A critical party is missing from the group of governments and public agencies that are agreeing to protect central Idaho’s night skies. It’s the state of Idaho.
The state has not acknowledged the value of night skies protection in central Idaho. Without that acknowledgement and a commitment to protection, the state could destroy the views of the Milky Way that have already disappeared for 99 percent of the earth’s population.
The U.S. Forest Service, Blaine County and the cities of Ketchum, Sun Valley and Stanley have hammered out a memorandum of understanding that commits them to collaborate to protect the area’s dark skies from light pollution. Idaho is missing from the agreement.
The MOU is a baby step that simply states the commitment of the parties to protect night skies. It has no teeth and relies on the goodwill and ordinances put in place by the county and the cities. Nonetheless, it’s a good first step.

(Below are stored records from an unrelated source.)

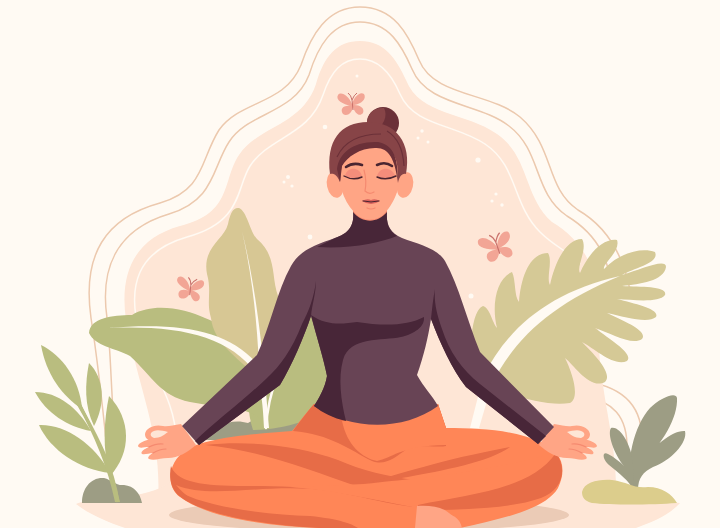
<!DOCTYPE html>
<html lang="en">
<head>
<meta charset="utf-8">
<title>Meditation</title>
<style>
:root {
  --cream: #fffaf3; --peach: #fee6d6; --line: #ecc9ae; --shadow: #ebcbb6;
  --leaf: #b9bd7f; --sand: #d7c794; --khaki: #d5c996; --sage: #9d9d84; --moss: #dccd8c;
  --top: #684455; --top-dark: #482638; --pants: #ff8657; --pants-dark: #e76c47;
  --skin: #ffa585; --skin-dark: #f58a70; --hair: #874447; --hair-dark: #6b3038;
  --wing: #f2a595; --ink: #4a2530;
}
html, body { margin: 0; overflow: hidden; background: var(--cream); }
svg { display: block; width: 720px; height: 528px; }
.contour { fill: none; stroke: var(--line); stroke-width: 1.5; }
.vein { fill: none; stroke: var(--cream); stroke-linecap: round; }
.peach { fill: var(--peach); }
.leaf { fill: var(--leaf); }
.sage { fill: var(--sage); }
.top { fill: var(--top); }
.top-dark { fill: var(--top-dark); }
.pants { fill: var(--pants); }
.pants-dark { fill: var(--pants-dark); }
.skin { fill: var(--skin); }
.skin-dark { fill: var(--skin-dark); }
.hair { fill: var(--hair); }
.hair-dark { fill: var(--hair-dark); }
.feature { fill: none; stroke: var(--ink); stroke-linecap: round; }
.crease { fill: none; stroke: var(--skin-dark); stroke-width: 1.2; stroke-linecap: round; }
</style>
</head>
<body>
<svg viewBox="0 0 720 528" role="img" aria-label="Woman meditating in lotus pose among leaves and butterflies">
  <defs>
    <g id="butterfly">
      <path fill="var(--wing)" d="M0 0C-3-8-11-13-14-9C-17-4-9 0-1 2C-10 1-12 6-9 10C-5 13 0 9 1 3C3 10 8 13 11 9C13 4 8 1 2 1C9 0 15-5 12-10C8-13 2-7 0 0Z"/>
      <path fill="none" stroke="#c9716b" stroke-width="1" d="M1 6L0-4M0-4Q-1-9-4-11M0-4Q2-9 5-11"/>
    </g>
    <g id="hand">
      <path class="skin" d="M181 424C173 425 168 427 163 426C154 424 146 428 145 434C145 439 149 441 152 439C146 440 138 443 138 446C139 449 144 447 149 447C144 449 140 452 142 454C145 455 149 453 153 453C149 455 147 458 149 459C154 461 161 458 168 458C178 458 188 452 196 445Z"/>
      <path fill="var(--peach)" d="M151 433C154 429 161 430 168 432C164 435 160 438 154 438C151 437 150 435 151 433Z"/>
      <path class="crease" d="M149 447Q157 443 163 444M153 453Q160 449 166 449"/>
    </g>
  </defs>

  <rect width="720" height="528" fill="var(--cream)"/>

  <g id="backdrop">
    <path class="contour" d="M107 450C101 390 96 350 91 318C82 255 105 218 160 203C205 190 200 160 219 130C240 100 285 105 301 65C311 35 327 7 360 7C394 7 408 34 419 60C434 97 490 92 520 117C555 147 545 188 578 210C604 225 622 250 630 290"/>
    <path class="contour" d="M116 450C111 400 111 350 107 318C99 262 122 228 169 214C215 200 212 168 229 142C248 112 294 114 309 75C318 46 332 22 360 22C389 22 402 46 412 69C427 106 480 103 509 126C542 151 533 193 567 216C600 236 610 262 614 300"/>
    <path class="contour" d="M584 395C612 402 628 415 627 450M594 383C626 390 646 410 641 450"/>
    <path class="peach" d="M158 500C162 440 140 390 130 340C115 280 130 240 180 226C233 213 222 180 239 155C258 126 302 126 316 84C324 56 337 41 360 41C384 41 396 58 406 80C420 116 466 112 497 134C530 157 523 196 552 222C590 245 602 280 598 330C600 400 618 440 616 500Z"/>
    <path fill="none" stroke="var(--cream)" stroke-width="1.5" d="M176 440C176 400 150 370 140 335C126 285 138 251 187 237C243 222 236 188 250 166C270 136 309 136 323 95C331 71 342 59 360 59C379 59 391 73 400 94C414 126 455 124 485 144C518 166 512 204 540 232C556 248 570 252 580 264"/>
    <path class="peach" d="M76 504C90 497 150 500 170 482H590C600 498 650 500 680 503C668 516 652 522 636 528H125C108 522 90 515 76 504Z"/>
    <g fill="var(--cream)">
      <circle cx="357" cy="76" r="1.5"/><circle cx="325" cy="127" r="2.3"/><circle cx="422" cy="131" r="1.7"/><circle cx="418" cy="138" r="1.5"/><circle cx="428" cy="142" r="1.5"/>
      <circle cx="478" cy="160" r="2.6"/><circle cx="288" cy="177" r="2"/><circle cx="284" cy="182" r="1.5"/><circle cx="292" cy="186" r="1.6"/><circle cx="310" cy="237" r="2.4"/>
      <circle cx="496" cy="194" r="1.6"/><circle cx="492" cy="201" r="1.6"/><circle cx="502" cy="205" r="1.7"/><circle cx="471" cy="296" r="2.5"/>
    </g>
    <use href="#butterfly" transform="translate(352 104)"/>
    <use href="#butterfly" transform="translate(497 247) rotate(-14) scale(1.2)"/>
    <use href="#butterfly" transform="translate(190 289) rotate(12)"/>
  </g>

  <g id="left-leaves">
    <path class="sage" d="M205 440C215 425 232 418 248 423C262 415 272 425 282 416C296 412 309 420 318 440Z"/>
    <path class="leaf" d="M253 430C238 385 262 330 310 314L345 330V410C310 416 290 430 253 430Z"/>
    <path class="vein" stroke-width="2.5" d="M266 428C268 395 280 360 304 330"/>
    <path class="leaf" d="M89 333C90 318 112 315 132 315C154 302 185 309 205 318C240 330 262 380 266 424C248 404 218 408 190 402C160 396 152 376 130 356C115 348 95 346 89 333Z"/>
    <path fill="var(--sand)" d="M239 208C247 211 250 232 257 239C277 256 271 276 278 296C286 322 266 344 264 385C243 360 214 346 211 318C206 302 212 292 207 274C202 247 224 240 228 224C230 214 233 207 239 208Z"/>
    <path fill="var(--cream)" d="M242 231C254 280 262 335 269 428L264 428C263 400 260 386 256 373C228 336 180 325 108 328C180 322 230 330 259 366C257 320 252 275 242 231Z"/>
  </g>

  <g id="monstera">
    <path fill="var(--khaki)" d="M472 352C470 331 475 309 483 306C490 308 492 322 497 328C491 304 497 278 512 272C516 280 514 296 519 302C521 276 530 253 548 253C553 261 546 278 550 285C555 262 566 239 582 239C588 249 576 267 580 273C588 254 603 238 617 240C621 251 602 264 604 269C620 252 643 247 655 252C660 263 634 268 622 275C642 269 666 258 666 267C664 281 640 284 622 286C642 287 668 286 665 295C659 303 634 300 617 299C636 304 660 309 656 317C648 324 625 317 607 313C626 322 648 331 642 339C632 346 610 333 595 328C612 341 634 354 627 361C614 367 595 349 582 342C596 356 613 374 605 382C590 390 575 366 565 358C573 374 580 398 570 403C552 406 520 400 495 386Z"/>
    <path fill="var(--cream)" d="M620 276C550 292 508 327 483 377L470 428H479L492 384C515 338 552 304 620 276Z"/>
  </g>

  <g id="left-sprig">
    <path class="sage" d="M82 503C82 488 91 477 104 478C112 480 116 486 124 485C134 486 140 493 142 503Z"/>
    <g class="leaf">
      <path d="M41 345C62 355 80 380 82 409C62 396 46 374 41 345Z"/>
      <path d="M89 363C104 378 106 403 94 426C84 406 85 383 89 363Z"/>
      <path d="M35 392C58 392 78 408 91 431C68 427 46 413 35 392Z"/>
      <path d="M109 396C131 419 132 452 110 476C102 450 104 420 109 396Z"/>
      <path d="M39 425C66 424 94 444 110 473C80 470 50 450 39 425Z"/>
      <path d="M80 402C94 431 112 466 120 502H115C108 468 94 434 77 405Z"/>
    </g>
    <path fill="none" stroke="var(--leaf)" stroke-width="3" d="M79 404C94 432 112 462 118 502"/>
  </g>

  <g id="right-sprig">
    <path class="sage" d="M632 490C625 462 634 426 650 408C660 398 676 391 677 398C678 418 662 444 643 462C653 447 672 430 685 431C688 443 670 461 653 467C643 472 638 478 638 490Z"/>
    <path class="sage" d="M634 490C628 480 620 474 609 465C602 459 602 451 608 454C614 457 620 462 624 466C614 454 607 434 611 428C620 425 632 446 633 464Z"/>
    <path fill="var(--moss)" d="M582 492C584 482 599 479 612 480C628 482 634 489 648 487C662 487 672 494 677 503C650 505 610 505 592 503C585 501 582 498 582 492Z"/>
  </g>

  <g id="woman">
    <ellipse cx="369" cy="515" rx="200" ry="17" fill="var(--shadow)"/>

    <g id="legs">
      <path class="pants" d="M314 404C304 415 298 424 292 431C250 434 205 438 186 450C168 462 165 486 180 497C205 516 260 526 320 528H460C500 519 545 510 558 488C568 467 561 450 540 442C515 430 480 428 446 428L438 404Z"/>
      <path class="pants-dark" d="M205 445C250 440 300 446 338 460C360 470 390 477 415 480C395 490 375 490 356 486C310 470 260 450 205 445Z"/>
      <path class="pants-dark" d="M314 404C304 416 298 424 293 431C330 434 350 450 372 461C385 466 395 458 408 448C425 444 438 448 446 446L446 428L438 404C400 430 360 432 314 404Z"/>
      <path class="pants" d="M342 421C347 445 362 458 377 461C392 458 400 446 446 445V428L438 404Z"/>
      <path class="pants-dark" d="M364 484C400 474 440 460 510 447C490 462 440 471 408 477Z"/>
      <path class="pants-dark" d="M171 466C178 487 220 486 262 486C320 486 360 497 418 508L414 528H330C260 525 200 514 178 495C170 487 169 475 171 466Z"/>
      <path class="pants" d="M364 484C420 478 500 470 555 452C568 468 563 490 540 498C510 507 460 507 418 506C360 498 325 489 290 487Z"/>
      <path class="pants-dark" d="M418 505C470 494 530 490 556 453C568 470 562 490 541 498C510 509 460 510 418 510Z"/>
      <path class="pants" d="M176 485C210 500 270 482 330 491C365 497 400 507 418 507L416 528H335C270 526 200 516 176 485Z"/>
      <path class="pants-dark" d="M174 489C205 508 265 514 310 516C340 519 352 524 358 528H320C260 525 190 513 174 489Z"/>
      <path class="skin" d="M417 506C430 505 442 507 449 513C454 517 460 518 462 528H415Z"/>
    </g>

    <use href="#hand"/>
    <use href="#hand" transform="translate(735 0) scale(-1 1)"/>

    <g id="sweater">
      <path class="top" d="M353 211C355 227 347 234 335 238C315 245 300 250 291 266C277 291 270 327 257 355L182 426L199 445L280 385C292 365 304 337 311 316C317 338 324 360 327 376C325 388 319 398 314 406C350 430 402 432 438 406C432 395 424 388 417 375C424 355 428 338 431 319C440 343 452 369 466 387L538 444L554 427L480 352C467 320 459 286 445 261C437 248 418 244 402 238C389 232 386 224 387 211Z"/>
      <path class="top-dark" d="M353 211C355 227 347 234 335 238L317 247C350 249 380 243 397 236C389 231 386 224 387 211C376 222 363 222 353 211Z"/>
      <path class="top-dark" d="M316 281C314 297 309 311 302 324C292 350 280 366 267 378C245 399 216 421 195 441L199 445L280 385C292 365 304 337 311 316C312 305 316 293 316 281Z"/>
      <path class="top-dark" d="M435 289C434 301 436 312 442 329C449 351 462 370 480 384L546 436L538 444L466 387C452 369 440 343 431 319C432 309 433 299 435 289Z"/>
      <path class="top-dark" d="M311 315C327 326 342 324 357 322C383 326 407 326 424 317C425 327 414 334 401 337C382 341 350 336 343 360C338 378 341 401 346 421C333 418 323 413 314 406C319 398 325 388 327 376C324 360 317 338 311 315Z"/>
    </g>

    <g id="head">
      <path class="skin-dark" d="M353 196H386L387 212C377 224 362 223 353 212Z"/>
      <circle class="hair-dark" cx="383" cy="123" r="16"/>
      <path class="hair" d="M367 124C366 114 374 107 384 108C388 116 384 126 373 132Z"/>
      <ellipse class="skin" cx="335" cy="185" rx="8" ry="13" transform="rotate(-12 335 185)"/>
      <ellipse class="skin" cx="405" cy="185" rx="8" ry="13" transform="rotate(12 405 185)"/>
      <path class="skin" d="M338 160C338 142 350 132 370 132C391 132 401 144 401 160C403 183 395 202 385 213C377 222 362 222 354 212C343 200 337 182 338 160Z"/>
      <path class="hair" d="M330 174C326 141 340 122 368 122C396 122 412 143 406 174C402 173 399 177 398 183C399 162 395 148 380 145C364 144 348 153 342 165C340 173 341 179 340 182C337 175 334 173 330 174Z"/>
      <path class="hair-dark" d="M337 169C339 153 353 141 378 142C395 145 398 160 398 183C395 158 388 147 375 148C360 148 347 157 342 166L340 182Z"/>
      <path fill="none" stroke="var(--hair-dark)" stroke-width="1.2" d="M337 157C344 142 358 134 381 134M387 131C397 137 403 149 404 166"/>
      <g fill="#f18678" opacity=".75">
        <path d="M345 176C347 167 359 166 362 176Q353 181 345 176Z"/>
        <path d="M377 176C380 166 392 167 395 176Q386 181 377 176Z"/>
      </g>
      <path class="feature" stroke-width="2.6" d="M346 167Q353 162 362 165M377 165Q385 161 392 166"/>
      <path class="feature" stroke-width="1.4" d="M344 176Q353 181 362 177M377 177Q386 181 396 176"/>
      <path class="crease" d="M364 170Q367 181 365 191Q369 195 374 192"/>
      <path fill="#d9625c" d="M362 201Q367 198 371 200Q375 198 380 201Q371 207 362 201Z"/>
      <path class="feature" stroke-width="1" d="M363 201Q371 203 379 201"/>
      <path class="crease" d="M367 208Q371 210 375 208"/>
    </g>
  </g>
</svg>
</body>
</html>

A second step is for Idaho to sign on. The state owns property within the Sawtooth National Recreation Area and within Blaine County. The state has regularly refused to bring operations on state property into compliance with local ordinances and has rejected local sensibilities.
The state’s gravel pit on Fourth of July Creek Road within the SNRA, constructed in 2006, is a case in point. The state rebuffed Forest Service concerns and operated the pit with blazing commercial lighting 24 hours a day.

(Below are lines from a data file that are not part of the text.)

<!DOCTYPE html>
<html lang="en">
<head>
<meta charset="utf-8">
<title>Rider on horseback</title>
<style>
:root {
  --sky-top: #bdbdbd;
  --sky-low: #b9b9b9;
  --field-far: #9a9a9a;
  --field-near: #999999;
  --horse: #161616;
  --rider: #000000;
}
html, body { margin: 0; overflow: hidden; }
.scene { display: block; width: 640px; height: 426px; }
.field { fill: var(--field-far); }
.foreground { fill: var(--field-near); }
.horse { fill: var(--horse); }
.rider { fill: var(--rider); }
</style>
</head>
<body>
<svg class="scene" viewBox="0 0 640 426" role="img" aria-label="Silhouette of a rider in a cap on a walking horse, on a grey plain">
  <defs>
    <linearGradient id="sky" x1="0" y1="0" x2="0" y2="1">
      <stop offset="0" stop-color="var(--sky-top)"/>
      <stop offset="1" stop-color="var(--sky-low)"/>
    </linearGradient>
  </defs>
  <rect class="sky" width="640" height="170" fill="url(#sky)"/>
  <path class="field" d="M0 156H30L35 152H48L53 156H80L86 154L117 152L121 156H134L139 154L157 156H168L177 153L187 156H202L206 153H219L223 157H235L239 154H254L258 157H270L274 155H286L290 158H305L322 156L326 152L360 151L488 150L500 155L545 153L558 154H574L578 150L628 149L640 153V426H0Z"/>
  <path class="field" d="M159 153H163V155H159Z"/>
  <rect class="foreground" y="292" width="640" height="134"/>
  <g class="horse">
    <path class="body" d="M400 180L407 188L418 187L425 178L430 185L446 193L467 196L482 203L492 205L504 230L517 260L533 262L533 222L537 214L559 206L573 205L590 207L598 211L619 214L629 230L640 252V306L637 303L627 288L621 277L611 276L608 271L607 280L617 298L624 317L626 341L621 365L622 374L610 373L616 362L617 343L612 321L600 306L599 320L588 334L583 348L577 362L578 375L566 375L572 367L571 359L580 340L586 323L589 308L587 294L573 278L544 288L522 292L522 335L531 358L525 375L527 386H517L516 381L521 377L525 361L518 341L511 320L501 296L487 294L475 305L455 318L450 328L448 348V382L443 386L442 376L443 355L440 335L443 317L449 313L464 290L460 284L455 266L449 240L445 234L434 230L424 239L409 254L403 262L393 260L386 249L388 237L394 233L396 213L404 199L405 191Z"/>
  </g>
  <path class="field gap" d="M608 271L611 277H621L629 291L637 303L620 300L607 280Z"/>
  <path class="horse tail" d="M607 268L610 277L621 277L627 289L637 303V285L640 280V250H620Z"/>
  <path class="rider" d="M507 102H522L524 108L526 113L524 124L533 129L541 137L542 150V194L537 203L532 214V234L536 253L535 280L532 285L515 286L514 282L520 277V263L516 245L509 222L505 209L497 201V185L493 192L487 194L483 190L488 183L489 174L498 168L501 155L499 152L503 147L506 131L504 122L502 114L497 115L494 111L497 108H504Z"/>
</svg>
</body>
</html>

Yellowstone National Park’s wildlife attracts visitors from around the world. As central Idaho’s Dark Sky Reserve becomes better known, it will do the same.
Idaho should be a friend, not a foe, of the last remaining views of the Milky Way. Gov. Brad Little should commit state agencies to protecting them.